In celebration of the 25th anniversary of the McGill Centre for Studies in Aging and the 10th anniversary of the Program in Dementia with Psychiatric Comorbidity (PDPC) at the Douglas Institute, a one-day symposium was offered to the general public on October 1st, 2010. This symposium was called “Healthy Aging, Healthy Mind: How to preserve your Cognition and Memory”. It featured both morning lectures and afternoon workshops in smaller groups.
The 210-seat Douglas Hall auditorium was sold out – people who dropped in last minute were sitting on the stairs. The event attracted people of all ages, including some McGill students. One participant, Rose, said that she received insight into how best to address the symptoms her husband, who had recently been diagnosed with Alzheimer’s Disease, was manifesting. “I was told I have to make him feel involved in the decision-making of the therapy, even though he doesn’t understand his illness”.
Although many participants were from families affected by an aging-related illness, the symposium focused more on aging health rather than illness. The Douglas’ own Jens Pruessner spoke about what people can do to delay or reverse cognitive losses that are part of the aging process, while McGill Professor Patricia McKinley spoke about the importance of exercise for reverting age-related muscle loss.
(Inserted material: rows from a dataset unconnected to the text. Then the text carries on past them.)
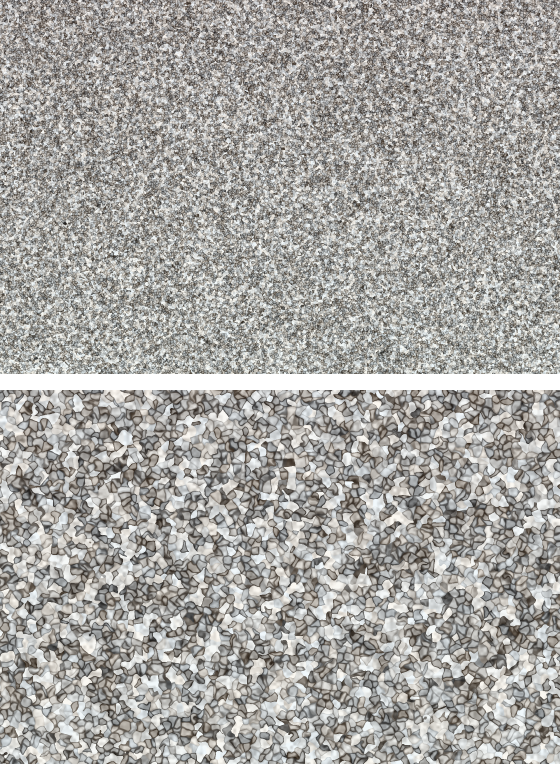
Top: the whole. Bottom: its middle third, enlarged.
This texture is drawn by a Shadertoy shader. Its source:

```glsl
const float GRAINS = 160.0;        // grain cells per canvas height
const float GRAIN_CONTRAST = 0.31;
const float WARP = 0.4;            // bending of grain outlines, in cells
const float WARP_SCALE = 1.2;
const float SPECK_SCALE = 2.1;     // flecks inside the grains
const float SPECK_CONTRAST = 0.24;
const float CLUSTER_SCALE = 0.5;   // cluster frequency per grain cell
const float CLUSTER_CONTRAST = 0.09;
const float RIM_WIDTH = 0.40;
const float RIM_DEPTH = 0.38;
const float RIM_MEAN = 0.095;      // tone given back for the dark rims
const float PATCH_CONTRAST = 0.04;
const float SLOPE = 0.06;          // brightening towards the bottom
const float MEAN_TONE = 0.665;
const float TINT_STRENGTH = 0.07;
const vec3 DARK_STONE = vec3(0.40, 0.390, 0.379);
const vec3 LIGHT_STONE = vec3(0.88, 0.881, 0.872);
const vec3 WARM_TINT = vec3(0.65, 0.0, -0.65);
const vec3 TOP_TINT = vec3(0.009, -0.002, 0.0);
const vec3 BOTTOM_TINT = vec3(-0.006, 0.004, -0.002);
const int SAMPLES = 3;             // per axis, for smooth edges

vec3 hash3(vec2 p) {
    vec3 q = fract(p.xyx * vec3(0.1031, 0.1030, 0.0973));
    q += dot(q, q.yxz + 33.33);
    return fract((q.xxy + q.yzz) * q.zyx);
}

vec3 valueNoise(vec2 p) {
    vec2 cell = floor(p);
    vec2 f = fract(p);
    f = f * f * (3.0 - 2.0 * f);
    vec3 low = mix(hash3(cell), hash3(cell + vec2(1.0, 0.0)), f.x);
    vec3 high = mix(hash3(cell + vec2(0.0, 1.0)), hash3(cell + 1.0), f.x);
    return mix(low, high, f.y);
}

// Returns the nearest grain's two random values and the gap to its rim.
vec3 nearestGrain(vec2 p) {
    vec2 cell = floor(p);
    float first = 9.0;
    float second = 9.0;
    vec2 traits = vec2(0.0);
    for (int y = -1; y <= 1; y++) {
        for (int x = -1; x <= 1; x++) {
            vec2 id = cell + vec2(x, y);
            vec3 rnd = hash3(id + 17.0);
            float d = length(id + rnd.xy - p);
            if (d < first) {
                second = first;
                first = d;
                traits = vec2(rnd.z, hash3(id + 311.0).y);
            } else {
                second = min(second, d);
            }
        }
    }
    return vec3(traits, second - first);
}

vec3 granite(vec2 uv) {
    vec2 p = uv * GRAINS;
    vec2 bend = valueNoise(p * WARP_SCALE + 29.0).xy - 0.5;
    vec3 grain = nearestGrain(p + 2.0 * WARP * bend);

    // Grain tone, flecks, light clusters and broad patches
    float tone = MEAN_TONE + GRAIN_CONTRAST * (grain.x - 0.5);
    tone += SPECK_CONTRAST * (valueNoise(p * SPECK_SCALE + 113.0).x - 0.5);
    float cluster = valueNoise(p * CLUSTER_SCALE + 71.0).x - 0.5;
    tone += CLUSTER_CONTRAST * cluster;
    float patches = 0.6 * valueNoise(uv * 4.0 + 5.0).x + 0.4 * valueNoise(uv * 13.0 + 40.0).x;
    tone += PATCH_CONTRAST * (patches - 0.5) + SLOPE * (0.5 - uv.y);

    // Dark rings round the pebbles; pale grains fuse without them
    float rim = 1.0 - smoothstep(0.08, RIM_WIDTH, grain.z);
    float ringed = 1.0 - smoothstep(0.35, 0.95, grain.x + 0.2 * cluster);
    tone += RIM_MEAN - RIM_DEPTH * rim * ringed;
    tone = clamp(tone, 0.12, 0.97);

    // Brownish and bluish grains over a faint vertical drift
    vec3 color = mix(DARK_STONE, LIGHT_STONE, (tone - 0.39) / 0.49);
    float warmth = grain.y - 0.5 + 0.35 * (0.65 - tone);
    color += WARM_TINT * TINT_STRENGTH * warmth;
    return color + mix(BOTTOM_TINT, TOP_TINT, uv.y);
}

void mainImage(out vec4 fragColor, in vec2 fragCoord) {
    vec3 sum = vec3(0.0);
    for (int j = 0; j < SAMPLES; j++) {
        for (int i = 0; i < SAMPLES; i++) {
            vec2 offset = (vec2(i, j) + 0.5) / float(SAMPLES) - 0.5;
            sum += granite((fragCoord + offset) / iResolution.y);
        }
    }
    fragColor = vec4(clamp(sum / float(SAMPLES * SAMPLES), 0.0, 1.0), 1.0);
}
```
It is often forgotten that the brain is also a muscle that atrophies as we grow older. However, it can be retrained and its memory, which also declines, can be re-strengthened. This process is based on the brain’s plasticity – the brain reorganizes itself to form new connections between brain cells. In other words, it compensates for damage by rerouting information.
This is exactly what doctors and nurses do at the Douglas Institute’s Moe Levin Center. The Moe Levin Center provides specialized care to patients suffering from cognitive disorders such as Alzheimer’s Disease. It houses the Memory Clinic, where the cognitive retraining program teaches patients learning strategies to enhance memory. These include computerized exercises, and Tai Chi.
In the afternoon, a bilingual workshop about cognitive retraining was given by nurse practitioner Céline Brunelle, Occupational Therapist Nancy Grenier, and recreational therapist Lisa O’Reilly, all of whom work at the Moe Levin Center. From a software called Brainversity, the participants were shown some sample memory stimulation exercises. By the end of the simulation, the game had become quite challenging as it was designed to be used even by people who are not suffering from cognitive disorder, but who simply want to improve their memory.
Tai chi is used in the clinic because it forces patients to learn a series of movements by repeating them. Like other forms of exercise, it reduces stress and improves concentration. Also used for this purpose is the Nintendo Wii station, and more specifically a step class or bowling game from Wii Fit. A 3-minute step class was given to the workshop audience (featured in the photo), after which many participants said they were rejuvenated and less fatigued, even though it was the last workshop of a very stimulating and intense day.
The cognitive retraining program is part of a research study made possible by your kind gift. Your donation helps us invest in healthy minds.